Extracted data entries

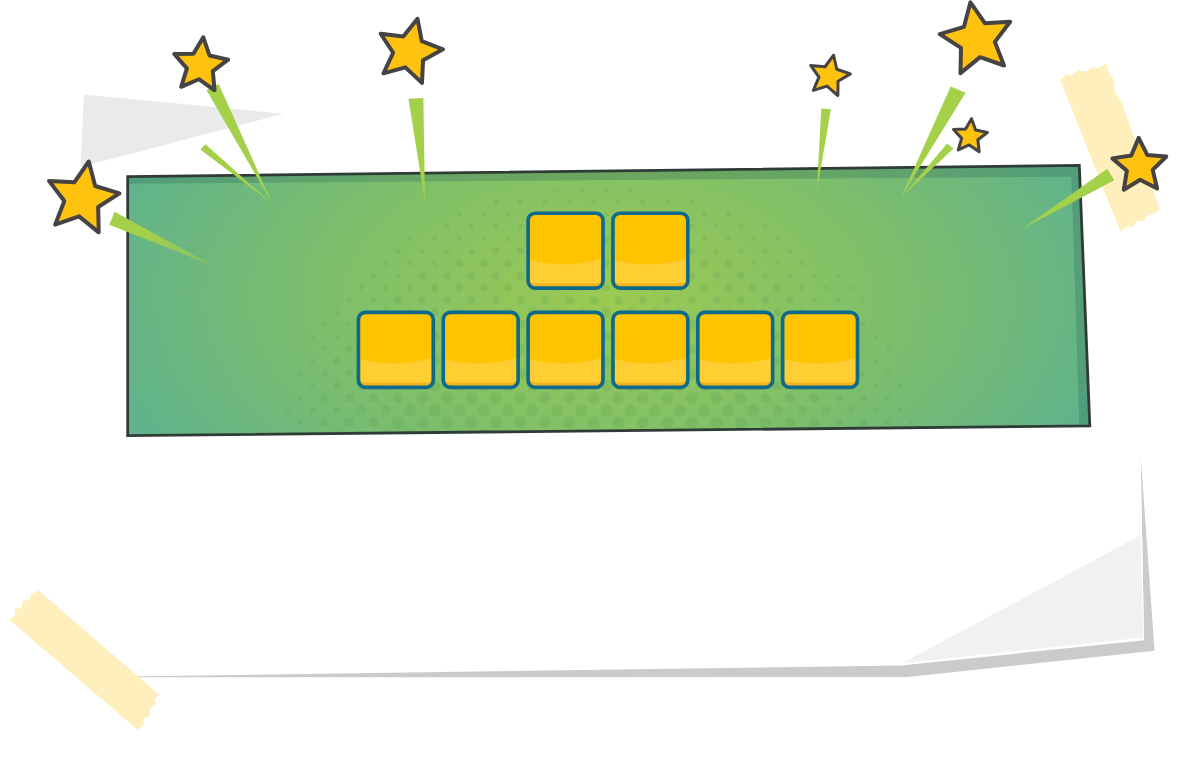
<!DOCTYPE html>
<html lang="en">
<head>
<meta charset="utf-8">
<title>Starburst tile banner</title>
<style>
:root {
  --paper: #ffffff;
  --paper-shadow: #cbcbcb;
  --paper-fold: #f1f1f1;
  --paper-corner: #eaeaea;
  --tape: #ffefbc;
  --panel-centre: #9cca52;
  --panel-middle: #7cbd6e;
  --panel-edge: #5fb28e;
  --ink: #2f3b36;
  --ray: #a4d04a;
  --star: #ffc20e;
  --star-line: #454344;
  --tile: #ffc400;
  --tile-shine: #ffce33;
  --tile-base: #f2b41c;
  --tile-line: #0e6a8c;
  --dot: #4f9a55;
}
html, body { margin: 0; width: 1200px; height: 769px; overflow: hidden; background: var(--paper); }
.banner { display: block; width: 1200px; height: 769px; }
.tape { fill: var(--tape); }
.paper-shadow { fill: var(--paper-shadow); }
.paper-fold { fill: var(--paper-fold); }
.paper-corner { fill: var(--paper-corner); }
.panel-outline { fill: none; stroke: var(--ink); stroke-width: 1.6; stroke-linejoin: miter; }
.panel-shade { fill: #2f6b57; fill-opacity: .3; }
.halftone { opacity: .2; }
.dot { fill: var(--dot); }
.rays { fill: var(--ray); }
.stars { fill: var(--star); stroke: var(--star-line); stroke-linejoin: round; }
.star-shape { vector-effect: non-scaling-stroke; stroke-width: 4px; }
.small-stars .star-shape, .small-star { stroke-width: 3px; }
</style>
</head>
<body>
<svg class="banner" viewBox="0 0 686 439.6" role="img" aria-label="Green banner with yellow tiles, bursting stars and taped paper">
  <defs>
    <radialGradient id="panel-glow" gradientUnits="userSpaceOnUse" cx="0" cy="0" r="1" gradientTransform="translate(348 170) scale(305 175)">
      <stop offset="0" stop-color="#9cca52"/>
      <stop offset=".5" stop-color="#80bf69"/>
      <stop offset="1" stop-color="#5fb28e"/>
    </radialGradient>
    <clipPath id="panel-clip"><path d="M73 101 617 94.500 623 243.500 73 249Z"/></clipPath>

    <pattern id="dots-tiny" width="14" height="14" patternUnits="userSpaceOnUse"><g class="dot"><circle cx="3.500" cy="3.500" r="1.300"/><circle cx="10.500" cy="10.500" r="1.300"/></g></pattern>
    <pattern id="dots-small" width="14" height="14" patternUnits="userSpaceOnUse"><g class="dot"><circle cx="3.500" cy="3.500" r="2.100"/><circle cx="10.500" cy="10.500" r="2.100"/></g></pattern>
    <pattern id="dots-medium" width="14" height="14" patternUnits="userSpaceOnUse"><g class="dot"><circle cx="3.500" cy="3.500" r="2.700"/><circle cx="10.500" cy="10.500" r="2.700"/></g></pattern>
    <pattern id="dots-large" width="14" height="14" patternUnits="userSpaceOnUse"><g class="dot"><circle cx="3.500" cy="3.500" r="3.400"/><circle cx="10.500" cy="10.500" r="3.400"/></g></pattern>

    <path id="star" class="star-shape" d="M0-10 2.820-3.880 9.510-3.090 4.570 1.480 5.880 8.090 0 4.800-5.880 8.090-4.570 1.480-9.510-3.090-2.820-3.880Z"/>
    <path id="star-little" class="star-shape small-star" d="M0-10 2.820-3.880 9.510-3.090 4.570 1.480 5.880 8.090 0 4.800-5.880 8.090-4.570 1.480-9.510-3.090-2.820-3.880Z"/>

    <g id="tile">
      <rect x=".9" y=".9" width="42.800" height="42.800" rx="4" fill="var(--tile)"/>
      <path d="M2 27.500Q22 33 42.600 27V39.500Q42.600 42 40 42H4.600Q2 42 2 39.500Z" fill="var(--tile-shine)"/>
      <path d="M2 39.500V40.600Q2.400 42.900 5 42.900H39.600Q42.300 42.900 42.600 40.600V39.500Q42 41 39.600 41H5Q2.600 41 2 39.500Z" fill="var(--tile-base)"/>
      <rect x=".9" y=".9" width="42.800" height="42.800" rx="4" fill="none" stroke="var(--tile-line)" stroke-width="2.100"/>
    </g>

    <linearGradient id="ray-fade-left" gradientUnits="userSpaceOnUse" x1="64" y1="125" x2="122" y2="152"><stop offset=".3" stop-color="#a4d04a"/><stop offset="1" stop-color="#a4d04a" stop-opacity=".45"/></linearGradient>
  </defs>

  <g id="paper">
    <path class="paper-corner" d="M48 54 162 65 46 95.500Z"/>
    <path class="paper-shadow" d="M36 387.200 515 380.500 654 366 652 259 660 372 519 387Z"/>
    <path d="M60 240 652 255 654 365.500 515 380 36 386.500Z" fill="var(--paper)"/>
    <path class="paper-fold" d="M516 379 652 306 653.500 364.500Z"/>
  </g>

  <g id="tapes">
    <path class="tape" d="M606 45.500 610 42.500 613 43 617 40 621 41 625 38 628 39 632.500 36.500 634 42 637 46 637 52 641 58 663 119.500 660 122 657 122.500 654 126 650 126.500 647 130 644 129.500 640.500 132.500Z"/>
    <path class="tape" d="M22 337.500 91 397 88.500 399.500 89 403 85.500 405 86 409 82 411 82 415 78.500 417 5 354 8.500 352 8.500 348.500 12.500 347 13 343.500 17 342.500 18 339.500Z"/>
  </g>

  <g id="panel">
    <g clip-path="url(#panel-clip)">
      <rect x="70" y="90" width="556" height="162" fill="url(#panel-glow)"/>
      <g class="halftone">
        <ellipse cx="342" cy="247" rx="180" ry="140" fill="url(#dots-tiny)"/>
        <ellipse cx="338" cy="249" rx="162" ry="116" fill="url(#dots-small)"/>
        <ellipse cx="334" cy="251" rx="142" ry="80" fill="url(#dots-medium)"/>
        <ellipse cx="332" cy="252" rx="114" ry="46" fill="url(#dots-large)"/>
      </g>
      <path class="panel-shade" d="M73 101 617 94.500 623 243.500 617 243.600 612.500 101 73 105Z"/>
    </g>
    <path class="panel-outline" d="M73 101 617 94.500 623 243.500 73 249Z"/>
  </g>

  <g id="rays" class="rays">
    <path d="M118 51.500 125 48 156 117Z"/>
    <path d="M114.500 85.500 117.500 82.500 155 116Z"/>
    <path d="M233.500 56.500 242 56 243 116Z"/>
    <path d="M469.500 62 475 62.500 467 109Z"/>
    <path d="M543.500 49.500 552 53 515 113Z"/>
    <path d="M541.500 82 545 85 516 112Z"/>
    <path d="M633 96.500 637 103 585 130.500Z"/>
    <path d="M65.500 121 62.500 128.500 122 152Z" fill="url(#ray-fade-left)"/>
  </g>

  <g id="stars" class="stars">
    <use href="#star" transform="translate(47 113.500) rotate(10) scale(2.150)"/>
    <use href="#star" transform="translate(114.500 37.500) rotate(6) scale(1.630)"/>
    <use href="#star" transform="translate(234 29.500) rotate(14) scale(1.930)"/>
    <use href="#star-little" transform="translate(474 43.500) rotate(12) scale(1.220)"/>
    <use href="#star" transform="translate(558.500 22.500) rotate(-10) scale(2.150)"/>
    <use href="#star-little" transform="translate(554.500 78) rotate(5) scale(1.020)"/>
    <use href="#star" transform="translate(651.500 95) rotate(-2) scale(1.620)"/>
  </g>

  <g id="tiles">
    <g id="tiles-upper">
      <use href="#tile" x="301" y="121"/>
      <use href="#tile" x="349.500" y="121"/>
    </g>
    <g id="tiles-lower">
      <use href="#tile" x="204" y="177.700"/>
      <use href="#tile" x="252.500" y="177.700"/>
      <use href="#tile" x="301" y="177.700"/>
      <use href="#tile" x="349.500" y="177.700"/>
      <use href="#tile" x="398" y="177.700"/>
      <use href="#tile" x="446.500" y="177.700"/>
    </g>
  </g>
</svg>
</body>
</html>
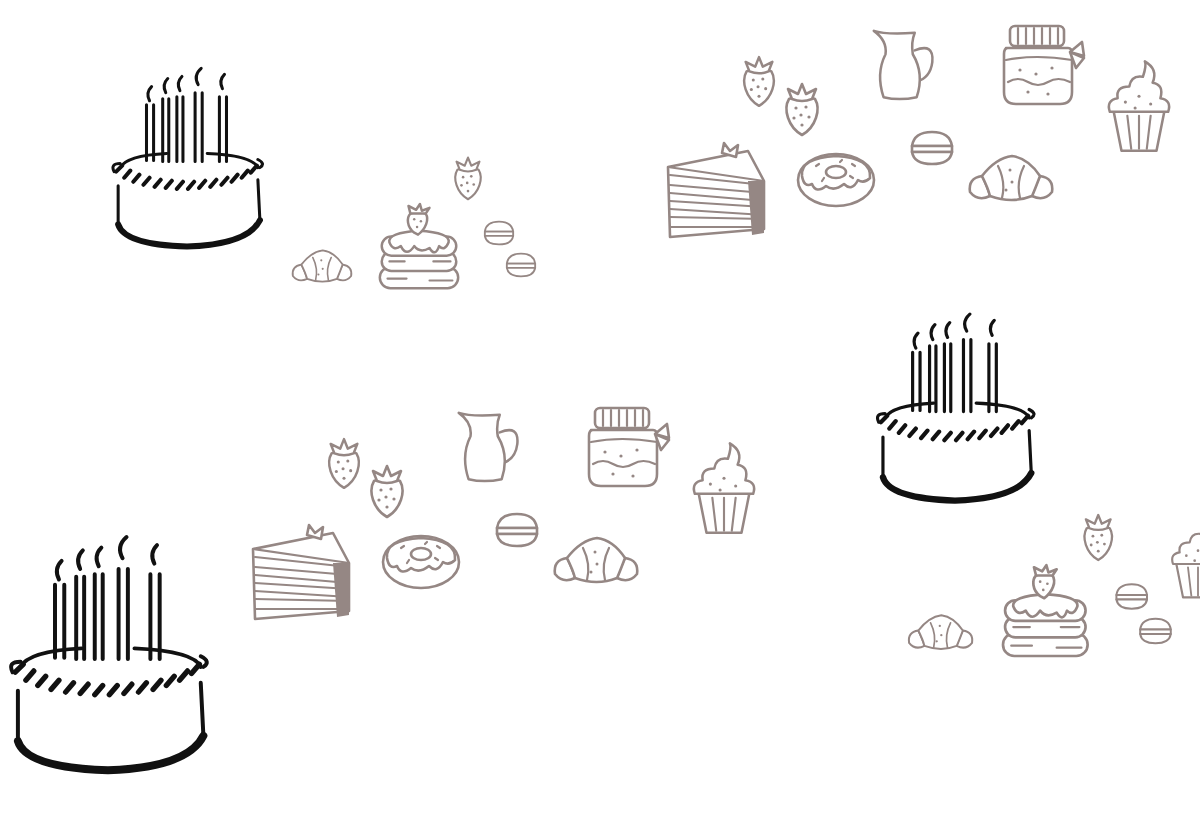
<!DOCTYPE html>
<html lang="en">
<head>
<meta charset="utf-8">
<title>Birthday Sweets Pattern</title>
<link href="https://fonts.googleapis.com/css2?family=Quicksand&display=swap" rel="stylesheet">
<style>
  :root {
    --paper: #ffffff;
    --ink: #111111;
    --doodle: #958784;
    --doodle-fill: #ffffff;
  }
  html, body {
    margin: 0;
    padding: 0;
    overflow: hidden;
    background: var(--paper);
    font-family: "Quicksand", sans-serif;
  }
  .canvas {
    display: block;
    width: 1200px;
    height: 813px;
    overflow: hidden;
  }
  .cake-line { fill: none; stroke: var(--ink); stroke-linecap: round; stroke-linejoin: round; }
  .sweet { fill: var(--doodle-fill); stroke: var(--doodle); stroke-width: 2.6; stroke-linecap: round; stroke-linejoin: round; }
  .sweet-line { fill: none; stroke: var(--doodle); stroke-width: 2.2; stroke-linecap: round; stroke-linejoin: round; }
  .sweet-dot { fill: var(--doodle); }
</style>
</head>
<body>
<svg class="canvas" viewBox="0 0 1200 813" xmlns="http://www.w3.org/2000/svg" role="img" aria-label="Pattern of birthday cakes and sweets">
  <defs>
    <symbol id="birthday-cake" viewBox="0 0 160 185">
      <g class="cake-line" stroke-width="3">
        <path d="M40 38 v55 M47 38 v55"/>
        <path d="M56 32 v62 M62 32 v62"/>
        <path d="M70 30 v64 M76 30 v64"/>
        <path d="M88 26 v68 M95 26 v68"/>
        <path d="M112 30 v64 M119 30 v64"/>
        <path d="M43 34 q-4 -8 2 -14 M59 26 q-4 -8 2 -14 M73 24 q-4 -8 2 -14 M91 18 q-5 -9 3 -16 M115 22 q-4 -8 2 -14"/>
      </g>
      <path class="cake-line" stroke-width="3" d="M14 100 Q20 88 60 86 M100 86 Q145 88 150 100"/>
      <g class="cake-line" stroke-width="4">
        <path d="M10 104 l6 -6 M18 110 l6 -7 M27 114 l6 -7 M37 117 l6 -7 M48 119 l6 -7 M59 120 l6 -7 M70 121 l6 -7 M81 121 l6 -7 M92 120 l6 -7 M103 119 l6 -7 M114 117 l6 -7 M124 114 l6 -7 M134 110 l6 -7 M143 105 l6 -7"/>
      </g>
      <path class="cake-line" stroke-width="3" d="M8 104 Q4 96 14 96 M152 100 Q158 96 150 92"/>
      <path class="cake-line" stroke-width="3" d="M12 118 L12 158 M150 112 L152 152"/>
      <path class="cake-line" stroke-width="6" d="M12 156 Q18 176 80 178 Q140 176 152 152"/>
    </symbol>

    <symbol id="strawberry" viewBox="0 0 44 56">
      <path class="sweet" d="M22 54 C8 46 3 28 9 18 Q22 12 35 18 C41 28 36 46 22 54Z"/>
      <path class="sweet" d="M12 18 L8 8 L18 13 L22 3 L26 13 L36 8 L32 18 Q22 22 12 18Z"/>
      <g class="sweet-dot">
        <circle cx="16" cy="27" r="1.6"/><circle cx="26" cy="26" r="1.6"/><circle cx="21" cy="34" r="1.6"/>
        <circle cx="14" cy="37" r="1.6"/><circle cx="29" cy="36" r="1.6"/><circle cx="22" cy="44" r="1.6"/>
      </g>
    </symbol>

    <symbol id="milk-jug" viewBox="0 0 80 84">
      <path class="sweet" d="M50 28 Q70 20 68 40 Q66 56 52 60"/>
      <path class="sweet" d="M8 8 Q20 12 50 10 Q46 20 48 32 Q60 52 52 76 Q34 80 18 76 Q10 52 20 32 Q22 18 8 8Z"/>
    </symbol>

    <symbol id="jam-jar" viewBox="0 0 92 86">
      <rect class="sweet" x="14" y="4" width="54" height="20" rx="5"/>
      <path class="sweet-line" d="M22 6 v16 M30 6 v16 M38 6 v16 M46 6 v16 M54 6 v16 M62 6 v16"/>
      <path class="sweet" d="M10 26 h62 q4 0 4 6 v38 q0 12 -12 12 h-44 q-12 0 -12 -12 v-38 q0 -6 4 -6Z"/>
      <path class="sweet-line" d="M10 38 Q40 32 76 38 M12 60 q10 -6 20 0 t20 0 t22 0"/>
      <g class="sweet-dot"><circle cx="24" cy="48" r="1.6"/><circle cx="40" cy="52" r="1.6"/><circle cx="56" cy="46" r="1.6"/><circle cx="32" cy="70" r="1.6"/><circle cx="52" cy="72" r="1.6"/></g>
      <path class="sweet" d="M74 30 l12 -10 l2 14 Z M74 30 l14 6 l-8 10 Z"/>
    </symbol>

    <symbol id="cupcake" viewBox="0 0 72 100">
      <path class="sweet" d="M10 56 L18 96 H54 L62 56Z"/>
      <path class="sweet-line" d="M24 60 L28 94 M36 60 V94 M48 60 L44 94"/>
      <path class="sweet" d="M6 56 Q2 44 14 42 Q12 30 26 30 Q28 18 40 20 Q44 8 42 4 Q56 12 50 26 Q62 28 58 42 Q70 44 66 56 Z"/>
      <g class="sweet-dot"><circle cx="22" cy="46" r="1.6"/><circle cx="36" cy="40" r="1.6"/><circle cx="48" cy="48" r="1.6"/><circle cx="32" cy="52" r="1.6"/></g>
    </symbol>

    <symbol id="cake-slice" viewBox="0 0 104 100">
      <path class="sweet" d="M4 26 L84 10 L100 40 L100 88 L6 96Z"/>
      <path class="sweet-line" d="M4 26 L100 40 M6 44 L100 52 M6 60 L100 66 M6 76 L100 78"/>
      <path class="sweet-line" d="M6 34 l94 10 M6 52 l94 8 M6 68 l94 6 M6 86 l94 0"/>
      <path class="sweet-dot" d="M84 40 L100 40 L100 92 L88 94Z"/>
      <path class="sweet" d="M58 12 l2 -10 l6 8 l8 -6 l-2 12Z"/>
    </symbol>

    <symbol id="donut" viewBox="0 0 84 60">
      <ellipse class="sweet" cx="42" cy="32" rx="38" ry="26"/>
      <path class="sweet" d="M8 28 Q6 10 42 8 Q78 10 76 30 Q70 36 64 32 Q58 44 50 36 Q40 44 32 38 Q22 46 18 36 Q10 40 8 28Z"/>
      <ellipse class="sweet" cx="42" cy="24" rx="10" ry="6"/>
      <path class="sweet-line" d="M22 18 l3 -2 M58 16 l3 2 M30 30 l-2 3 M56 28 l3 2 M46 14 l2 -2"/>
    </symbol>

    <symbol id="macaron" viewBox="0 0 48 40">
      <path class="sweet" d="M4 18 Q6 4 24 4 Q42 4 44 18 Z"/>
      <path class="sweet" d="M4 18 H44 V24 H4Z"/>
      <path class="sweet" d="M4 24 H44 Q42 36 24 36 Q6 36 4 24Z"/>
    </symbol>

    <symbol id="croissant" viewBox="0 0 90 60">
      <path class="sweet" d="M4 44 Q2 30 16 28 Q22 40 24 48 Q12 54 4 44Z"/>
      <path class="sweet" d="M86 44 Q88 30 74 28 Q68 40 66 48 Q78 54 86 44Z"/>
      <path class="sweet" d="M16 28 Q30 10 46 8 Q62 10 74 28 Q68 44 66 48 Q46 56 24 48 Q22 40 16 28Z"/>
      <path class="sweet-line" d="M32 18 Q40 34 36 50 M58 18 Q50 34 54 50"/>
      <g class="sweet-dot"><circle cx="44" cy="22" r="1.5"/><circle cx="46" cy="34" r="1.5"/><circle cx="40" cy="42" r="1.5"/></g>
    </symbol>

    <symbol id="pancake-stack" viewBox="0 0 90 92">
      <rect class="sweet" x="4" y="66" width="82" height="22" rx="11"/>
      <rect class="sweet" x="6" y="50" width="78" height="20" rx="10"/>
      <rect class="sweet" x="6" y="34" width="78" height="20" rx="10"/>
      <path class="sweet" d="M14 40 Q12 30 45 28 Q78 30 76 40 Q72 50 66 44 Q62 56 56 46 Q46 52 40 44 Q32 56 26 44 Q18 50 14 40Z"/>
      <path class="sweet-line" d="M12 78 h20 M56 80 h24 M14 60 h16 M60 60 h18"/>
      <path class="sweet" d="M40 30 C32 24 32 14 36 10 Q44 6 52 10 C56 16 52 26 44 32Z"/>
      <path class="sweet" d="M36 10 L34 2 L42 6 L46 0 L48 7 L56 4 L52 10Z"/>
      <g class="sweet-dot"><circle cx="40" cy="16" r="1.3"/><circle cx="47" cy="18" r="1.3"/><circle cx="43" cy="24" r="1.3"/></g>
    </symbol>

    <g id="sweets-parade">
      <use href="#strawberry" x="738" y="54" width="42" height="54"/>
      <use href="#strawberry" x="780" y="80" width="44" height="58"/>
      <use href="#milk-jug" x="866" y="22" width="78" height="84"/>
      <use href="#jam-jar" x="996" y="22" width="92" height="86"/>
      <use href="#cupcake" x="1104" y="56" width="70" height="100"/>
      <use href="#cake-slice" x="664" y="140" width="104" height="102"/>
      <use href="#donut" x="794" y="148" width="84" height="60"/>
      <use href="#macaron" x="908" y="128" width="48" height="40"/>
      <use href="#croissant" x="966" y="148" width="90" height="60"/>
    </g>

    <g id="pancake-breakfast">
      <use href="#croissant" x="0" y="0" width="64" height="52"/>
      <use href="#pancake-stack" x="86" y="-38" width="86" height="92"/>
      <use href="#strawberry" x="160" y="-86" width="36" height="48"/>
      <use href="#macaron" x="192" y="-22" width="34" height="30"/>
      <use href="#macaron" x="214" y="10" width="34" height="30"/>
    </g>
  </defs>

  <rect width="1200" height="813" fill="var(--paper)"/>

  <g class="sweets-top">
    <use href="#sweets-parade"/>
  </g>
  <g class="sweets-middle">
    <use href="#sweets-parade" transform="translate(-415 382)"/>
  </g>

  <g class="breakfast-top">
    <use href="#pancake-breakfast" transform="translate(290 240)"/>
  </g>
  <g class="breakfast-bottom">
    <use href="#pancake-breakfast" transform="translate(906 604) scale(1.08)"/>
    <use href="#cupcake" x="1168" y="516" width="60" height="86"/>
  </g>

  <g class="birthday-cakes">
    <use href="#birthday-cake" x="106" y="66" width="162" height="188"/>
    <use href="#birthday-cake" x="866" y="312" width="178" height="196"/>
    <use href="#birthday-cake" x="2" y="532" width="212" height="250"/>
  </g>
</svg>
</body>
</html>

**Problem**.
When the line with "Q42 4 44 18" is reached in the data above, start copying there, and copy each line exactly until the line with "44 Q2 30 16" has been copied; copy nothing else.

**Problem solution**.
      <path class="sweet" d="M4 18 Q6 4 24 4 Q42 4 44 18 Z"/>
      <path class="sweet" d="M4 18 H44 V24 H4Z"/>
      <path class="sweet" d="M4 24 H44 Q42 36 24 36 Q6 36 4 24Z"/>
    </symbol>

    <symbol id="croissant" viewBox="0 0 90 60">
      <path class="sweet" d="M4 44 Q2 30 16 28 Q22 40 24 48 Q12 54 4 44Z"/>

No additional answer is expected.